$300m Winning Sydney Design

Market Insights
8 years ago
4 minutes

Architectus has been awarded Auswin TWT’s prestigious mixed-use development project at 495 Harris Street Ultimo, which is expected to have an end value of around $300-Million. 

Strategically located opposite the Ian Thorpe Aquatic Centre and next to the Ultimo Community Centre, the 5,322sqm site was the headquarters of Tabcorp and offers one of the last substantial development opportunities in the area.

Five of Australia’s leading architectural firms were invited to compete for the project, with the judging panel consisting of four – one representing Auswin TWT, one appointed by the City of Sydney and two independent experts. Acclaimed architect Tony Caro chaired the jury.

The winning design shows an eye-pleasing, multi-layered building that steps down from nine-storeys along Harris Street to six levels facing Bulwara Road. Conceptually it allows for a total of 213 apartments ranging from studios to three-bedrooms, including two-level terraces with street level access. 

There also will be ground floor retail/commercial space and two basement levels for vehicles and bicycles, bringing the Gross Floor Area to around 20,000sqm.  

The jury was impressed by Architectus’ contemporary interpretation of the site’s semi-industrial history, which includes a large open air courtyard and a purpose-built pedestrian laneway running from Harris Street through to Bulwara Road.

An innovative feature is a series of vertical masonry ventilation pipes which draw hot air in from the courtyard and expel it naturally, helping cool the building and allowing it to ‘breathe’. 
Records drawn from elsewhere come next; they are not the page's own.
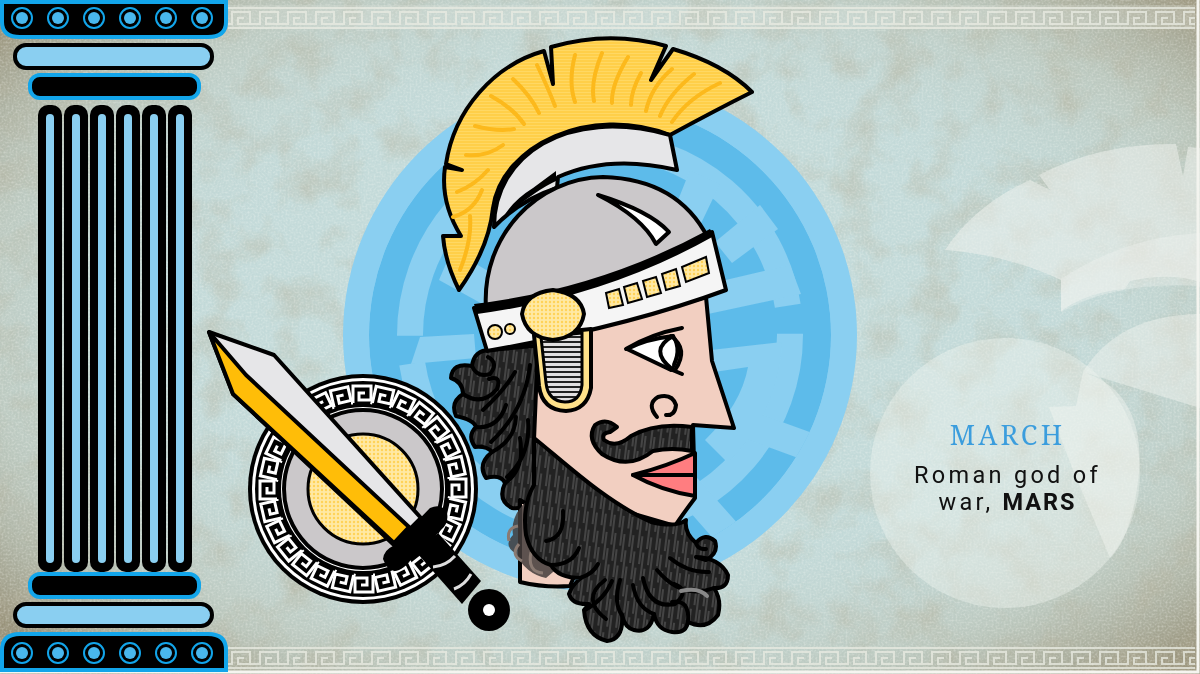
<!DOCTYPE html>
<html lang="en">
<head>
<meta charset="utf-8">
<title>March: Roman god of war, Mars</title>
<style>
:root{--ink:#000;--paper:#c3dad9;--earth:#a39a80;--cyan:#12a5ea;--sky:#8acff1;--blue:#5dbbea;--title:#3b9ddd;--gold:#ffcf45;--amber:#ffbd08;--cream:#ffe28a;--steel:#cbc8ca;--light:#e6e6e8;--skin:#f2cfc1;--lip:#ff7d80;--hair:#202020}
*{box-sizing:border-box;margin:0}
html,body{width:1200px;height:674px;overflow:hidden}
.poster{position:relative;width:1200px;height:674px;overflow:hidden;background:var(--paper)}
.art{position:absolute;left:0;top:0;display:block}
.caption{position:absolute;left:871px;top:414px;width:270px;text-align:center;white-space:nowrap}
.month{font:300 27px/42px "Noto Serif",serif;letter-spacing:3.2px;color:var(--title);padding-left:3px}
.deity{font:400 23.5px/27px Roboto,sans-serif;letter-spacing:3.3px;color:#111;margin-top:6px;padding-left:3px}
.deity b{font-weight:700;letter-spacing:2px}
.line{stroke:var(--ink);stroke-width:4;stroke-linejoin:round;stroke-linecap:round}
.none{fill:none}
</style>
</head>
<body>
<main class="poster">
<svg class="art" width="1200" height="674" viewBox="0 0 1200 674" aria-label="Mars in a plumed helmet beside a column, shield and sword" role="img">
<defs>
<radialGradient id="vignette" cx=".52" cy=".48" r=".68"><stop offset=".45" stop-color="#c3dde0" stop-opacity="0"/><stop offset=".78" stop-color="#b5b7a5" stop-opacity=".45"/><stop offset="1" stop-color="#91866a" stop-opacity=".85"/></radialGradient>
<filter id="stain" x="0" y="0" width="1" height="1"><feTurbulence type="fractalNoise" baseFrequency=".025" numOctaves="5" seed="8"/><feColorMatrix values="0 0 0 0 .45  0 0 0 0 .42  0 0 0 0 .31  1.8 0 0 0 -.78"/></filter>
<filter id="grain" x="0" y="0" width="1" height="1"><feTurbulence type="fractalNoise" baseFrequency=".5" numOctaves="2" seed="3"/><feColorMatrix values="0 0 0 0 1  0 0 0 0 1  0 0 0 0 .95  0 1.4 0 0 -.55"/></filter>
<pattern id="frieze" width="28" height="22" patternUnits="userSpaceOnUse" x="228" y="7"><path d="M0 1H28M0 21H28M0 17H4V5H22V17H10V11H16M22 17H28" fill="none" stroke="#e9ebe2" stroke-width="2"/></pattern>
<pattern id="halftone" width="4" height="4" patternUnits="userSpaceOnUse"><path d="M0 0H4V4H0Z" fill="#ffe9a4"/><circle cx="2" cy="2" r="1.2" fill="#ffd357"/></pattern>
<pattern id="plumeLines" width="4" height="3" patternUnits="userSpaceOnUse"><path d="M0 0H4V3H0Z" fill="#ffd863"/><path d="M0 1H4" stroke="#ffc72f"/></pattern>
<pattern id="strands" width="9" height="50" patternUnits="userSpaceOnUse" patternTransform="rotate(7)"><path d="M0 0H9V50H0Z" fill="#222"/><path d="M1 4V32M4 20V48M7 0V16M7 36V50" stroke="#777" stroke-width=".8"/></pattern>
<pattern id="vents" width="6" height="5" patternUnits="userSpaceOnUse"><path d="M0 0H6V5H0Z" fill="#e1dfe0"/><path d="M0 2H6" stroke="#222" stroke-width="2"/></pattern>
<path id="key" d="M-10 -86V-103H8V-89H-4V-96H2M-10 -86H-12M8 -89" fill="none" stroke="#fff" stroke-width="3"/>
<g id="keyRun"><use href="#key"/><use href="#key" transform="rotate(12.86)"/><use href="#key" transform="rotate(25.71)"/><use href="#key" transform="rotate(38.57)"/><use href="#key" transform="rotate(51.43)"/><use href="#key" transform="rotate(64.29)"/><use href="#key" transform="rotate(77.14)"/></g>
<g id="rivet"><circle r="10" fill="#000" stroke="#12a5ea" stroke-width="2"/><circle r="6" fill="#49b7ed"/></g>
<g id="rivets"><use href="#rivet" x="22"/><use href="#rivet" x="58"/><use href="#rivet" x="94"/><use href="#rivet" x="130"/><use href="#rivet" x="166"/><use href="#rivet" x="202"/></g>
<g id="flute"><rect x="-12" y="105" width="24" height="467" rx="10"/><rect x="-4" y="114" width="8" height="449" rx="4" fill="#8acff1"/></g>
<path id="crest" d="M459 290Q445 262 443 236L461 236Q440 202 445 167L462 170L446 164C454 110 494 65 544 51L553 84L551 47Q610 30 666 46L651 80L673 49Q724 64 752 92Q716 110 670 135C590 104 502 145 493 208Q489 248 459 290Z"/>
<clipPath id="emblemEdge"><circle cx="600" cy="335" r="231"/></clipPath>
</defs>

<g id="paper">
<rect width="1200" height="674" fill="url(#vignette)"/>
<rect width="1200" height="674" filter="url(#stain)" opacity=".55"/>
<rect width="1200" height="674" filter="url(#grain)" opacity=".45"/>
<rect x="228" y="5" width="967" height="24" fill="#dfe3da" opacity=".25"/>
<rect x="228" y="7" width="967" height="22" fill="url(#frieze)" opacity=".75"/>
<rect x="228" y="7" width="967" height="22" fill="url(#frieze)" opacity=".75" transform="translate(0 640)"/>
<path d="M1198 0V672H0" fill="none" stroke="#f5f5f0" stroke-width="3"/>
</g>

<g id="ghost-helmet" fill="#f1f4f0">
<path opacity=".5" d="M945 250Q975 205 1030 180L1050 190L1039 175Q1100 143 1176 144L1183 176L1188 147L1200 148V282Q1170 272 1130 281L1125 289Q1088 292 1061 311V280Q1005 254 945 250Z"/>
<path opacity=".35" d="M1061 279Q1125 237 1200 233V286Q1116 281 1061 312Z"/>
<path opacity=".45" d="M1200 314Q1118 315 1083 372Q1145 392 1139 473Q1132 537 1110 558L1073 470L1049 407L1076 406L1083 372L1200 408Z"/>
<circle cx="1005" cy="473" r="135" opacity=".4"/>
</g>

<g id="emblem">
<circle cx="600" cy="335" r="257" fill="#8acff1"/>
<g clip-path="url(#emblemEdge)">
<circle cx="600" cy="335" r="231" fill="#5dbbea"/>
<circle cx="600" cy="335" r="190" fill="none" stroke="#8acff1" stroke-width="26" stroke-dasharray="270 28"/>
<path d="M411 364L476 358L474 334L420 337ZM452 250L500 278L486 306L439 280ZM715 242L760 205L778 229L732 263ZM700 286L790 265L801 294L708 314ZM711 350L782 342Q778 413 728 463L705 440Q741 405 748 367L714 372ZM735 405L832 440L820 466L722 430ZM690 170L720 184L693 240L667 228ZM690 470L748 535L726 553L675 495Z" fill="#8acff1"/>
</g>
</g>

<g id="column">
<path d="M2 2H226V22Q226 37 208 37H20Q2 37 2 22Z" stroke="#12a5ea" stroke-width="4"/>
<use href="#rivets" y="18"/>
<rect x="15" y="45" width="197" height="23" rx="11" fill="#8acff1" stroke="#000" stroke-width="4"/>
<rect x="30" y="75" width="169" height="23" rx="10" stroke="#12a5ea" stroke-width="4"/>
<use href="#flute" x="50"/><use href="#flute" x="76"/><use href="#flute" x="102"/><use href="#flute" x="128"/><use href="#flute" x="154"/><use href="#flute" x="180"/>
<rect x="30" y="574" width="169" height="23" rx="10" stroke="#12a5ea" stroke-width="4"/>
<rect x="15" y="604" width="197" height="22" rx="11" fill="#8acff1" stroke="#000" stroke-width="4"/>
<path d="M2 670V650Q2 634 20 634H208Q226 634 226 650V670Z" stroke="#12a5ea" stroke-width="4"/>
<use href="#rivets" y="653"/>
</g>

<g id="hair" class="line" fill="url(#strands)">
<path d="M490 350Q474 350 472 366Q452 362 451 378Q463 382 463 394Q450 402 456 416Q474 420 476 427Q467 436 475 447Q487 446 492 452Q477 464 486 478Q501 474 505 483Q497 500 512 508Q530 511 537 484L545 345Z"/>
<path class="none" d="M472 366Q477 378 490 374Q499 363 488 357M463 394Q482 407 497 389Q502 375 489 379M476 427Q498 429 506 405M492 452Q515 440 516 417M505 483Q525 470 520 438M483 410Q504 391 515 372M491 442Q525 410 530 365M507 477Q531 455 528 420"/>
</g>
<g id="neck"><path class="line" fill="#f2cfc1" d="M520 500V582Q545 588 570 586L590 540Z"/><path d="M528 500Q510 515 513 535Q503 545 515 553Q526 574 546 578L567 560V500Z" fill="#443d3b" opacity=".85"/><path d="M518 526Q506 528 509 541M519 544Q510 555 522 561M531 552Q527 572 543 573M545 540Q539 557 551 562" class="none" stroke="#8a7a72" stroke-width="3"/></g>

<path id="face" class="line" fill="#f2cfc1" d="M538 342L706 297L712 361L734 428L693 425L695 498Q680 518 675 526L620 510L534 440Z"/>
<g id="beard" class="line" fill="url(#strands)">
<path d="M534 438C565 463 606 502 651 522Q676 528 686 520Q684 533 696 543Q705 532 715 541Q719 553 706 560L696 557Q720 558 728 575Q728 589 714 588Q722 600 718 615Q706 631 688 622Q686 634 672 632Q657 630 654 614Q650 634 634 630Q625 628 622 615Q624 639 607 641Q586 636 584 610L589 604Q572 605 569 594Q572 585 581 578Q558 578 551 565Q532 560 526 535Q522 505 534 485Z"/>
<path class="none" d="M696 543Q698 550 706 549M670 558Q688 573 709 572M657 570Q682 600 714 588M643 578Q649 609 675 604Q691 590 674 584M672 602Q690 599 688 622M622 615Q613 603 620 580M654 614Q637 608 633 585M605 580Q580 599 606 619M580 578Q593 574 598 564M551 565Q572 565 579 548M546 541Q565 538 563 511M585 610Q604 600 612 581"/>
<path d="M681 591Q699 587 707 596" class="none" stroke="#888"/>
</g>
<g id="features">
<path d="M627 349Q646 339 673 336Q683 351 671 370Z" fill="#fff" class="line"/>
<path d="M673 336Q648 350 672 369" class="line" fill="#fff"/><path d="M671 336Q689 349 675 370" class="line none" stroke-width="6"/>
<path d="M626 349Q651 334 682 328M670 369L682 374" class="line none"/>
<path d="M657 417Q646 404 658 397Q672 393 676 405Q675 416 666 415" class="line none"/>
<path d="M617 427Q606 417 595 425Q586 439 602 454Q628 471 653 451Q672 447 692 451V427Q656 422 631 436Q616 449 604 440Q601 433 610 432Z" fill="url(#strands)" class="line"/>
<path d="M633 475Q668 466 695 453V496Q662 491 633 475Z" fill="#ff7d80" class="line"/><path d="M633 475H695" class="line"/>
</g>

<g id="helmet">
<use href="#crest" class="line" fill="url(#plumeLines)"/>
<path d="M460 270Q472 240 470 216M453 217Q474 211 482 190M457 192Q475 185 488 170M466 155Q487 157 503 145M475 126Q498 132 514 129M491 96Q513 108 524 124M513 79Q531 96 539 113M537 65Q549 90 555 106M575 55Q568 82 575 102M602 53Q590 82 594 101M628 57Q611 85 612 103M641 73Q631 91 631 105M672 69Q651 87 646 111M694 74Q669 94 660 116M720 83Q688 98 672 122" fill="none" stroke="#fcb91c" stroke-width="4" stroke-linecap="round"/>
<path class="line" fill="#e6e6e8" d="M494 227C494 156 566 106 670 135L677 170Q609 154 558 177L557 188Q520 200 494 227Z"/>
<path class="line" fill="#cbc8ca" d="M486 309C481 235 538 178 603 177Q678 179 708 238L616 282Z"/>
<path d="M533 188L556 171V181Q536 190 503 218Q512 201 533 188Z"/>
<path class="line" fill="#fff" d="M598 195Q650 211 669 232L656 244Q642 217 598 195Z"/>
<path class="line" fill="#f5f5f5" d="M474 308Q600 293 712 232L726 290Q626 327 487 351Z"/>
<path d="M474 304Q600 289 710 229L714 236Q606 297 477 314Z"/>
<g fill="url(#halftone)" stroke="#000" stroke-width="2"><path d="M606 293L619 289L623 305L609 308ZM624 287L637 283L642 299L628 303ZM643 281L656 277L661 293L647 297ZM662 274L676 269L680 286L666 290ZM682 267L706 257L709 273L686 282Z"/><circle cx="495" cy="332" r="7"/><circle cx="510" cy="329" r="5"/></g>
<path class="line" fill="#ffe28a" d="M534 335L591 329V388Q587 410 566 411Q542 410 539 386Z"/>
<path d="M541 337L582 333V385Q580 402 565 402Q548 401 546 383Z" fill="url(#vents)" stroke="#000" stroke-width="3"/>
<path class="line" fill="url(#halftone)" d="M522 314Q525 293 553 290Q581 294 584 314Q580 337 553 340Q526 337 522 314Z"/>
</g>

<g id="shield">
<circle cx="363" cy="489" r="115"/><circle cx="363" cy="489" r="111" fill="#fff"/><circle cx="363" cy="489" r="108"/>
<g transform="translate(363 489)"><use href="#keyRun"/><use href="#keyRun" transform="rotate(90)"/><use href="#keyRun" transform="rotate(180)"/><use href="#keyRun" transform="rotate(270)"/></g>
<circle cx="363" cy="489" r="82" fill="#fff"/><circle cx="363" cy="489" r="79" fill="#cbc8ca" stroke="#000" stroke-width="4"/>
<circle cx="363" cy="489" r="55" fill="url(#halftone)" stroke="#000" stroke-width="3"/>
</g>
<g id="sword">
<path class="line" fill="#e6e6e8" d="M209 332L274 355L421 518L394 545L233 394Z"/>
<path class="line" fill="#ffbd08" d="M209 332L246 375L409 527L394 543L233 394Z"/>
<path d="M383 559Q384 550 393 546L430 508Q442 503 447 513Q449 523 441 530L404 567Q390 578 383 559Z"/>
<path d="M417 553L438 533L481 581L462 604Z"/>
<path d="M433 567Q446 566 455 556M454 589Q465 585 471 574" class="none" stroke="#dedede" stroke-width="3"/>
<circle cx="489" cy="610" r="21"/><circle cx="489" cy="610" r="6" fill="#fff"/>
</g>
</svg>
<section class="caption">
<h1 class="month">MARCH</h1>
<p class="deity">Roman god of<br>war, <b>MARS</b></p>
</section>
</main>
</body>
</html>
The Director of Urban Design and Planning with Architectus, Michael Harrison, said his firm had previously been engaged by a group of local residents who had been initially concerned that a new building on such a prominent site could impact their amenity.

“Armed with this knowledge we believe our scheme reflects many of their wishes for a development that doesn’t overpower the neighbourhood nor compromise their privacy, and which minimises the chance of overshadowing their properties,” Mr Harrison said.

“It’s a complex in-fill site flanked by historic terraces and a large community centre so we deduced early on that to best integrate with its surroundings the solution was for a group of buildings set around a courtyard rather than one amorphous structure.”

Architectus’ Design Architect, Brendan Randles added: “An important element is the creation of a number of ‘slots’ and walkways into the development that allow passers-by to see in, and residents to look out, and which brings light and sunshine into the courtyard.” 

The architecture is a blend of traditional forms and modern detail, comprising contemporary elements and traditional craftsmanship. The lower levels of the building are brick to provide a solid look and feel in keeping with the former warehouses that once dotted Harris Street. By contrast, the upper levels seem to ‘float’ above the base – its linear form defined by metallic blade walls, silver-grey aluminium window frames and louvres, expanses of glass and recessed balconies. 

“There will be a variety of accommodation to cater for a range of occupants, from singles to families, including wide-fronted apartments and ‘through’ apartments with dual aspects,” said Mr Randles. “The terrace-style apartments along Bulwara Road and the new lane provide a visual and emotional ‘connection’ to the suburbs’ existing terraces.” 

The history of the Harris Street site is interesting. It was originally owned by the Harris family who were the dominant landowners in the area for more than a century. Bushells Tea purchased the site in 1938 and built a four-storey warehouse to store its produce.

In 1964 the newly founded Totalizator Agency Board (TAB) acquired the property as its headquarters and nerve centre for its betting business. In 2004 TAB was taken over by the Victorian-based wagering and media company Tabcorp, which 10 years later sold the property to Auswin TWT.

“We will be calling our project New Life/Ultimo,” said the General Manager of Auswin TWT, Stephen Fitzpatrick. “As its name implies, the development will help breathe new life into Ultimo on one of the suburb’s most important sites. 

“Our company is committed to art and architecture, and our residential living vision comes from a desire to provide open, flexible, creative living environments. Each of our developments must have a strong visual presence from street level and be inspired places in which to live and work.”


Auswin TWT has other major development sites at St Leonards in Sydney and Albert Park in Melbourne.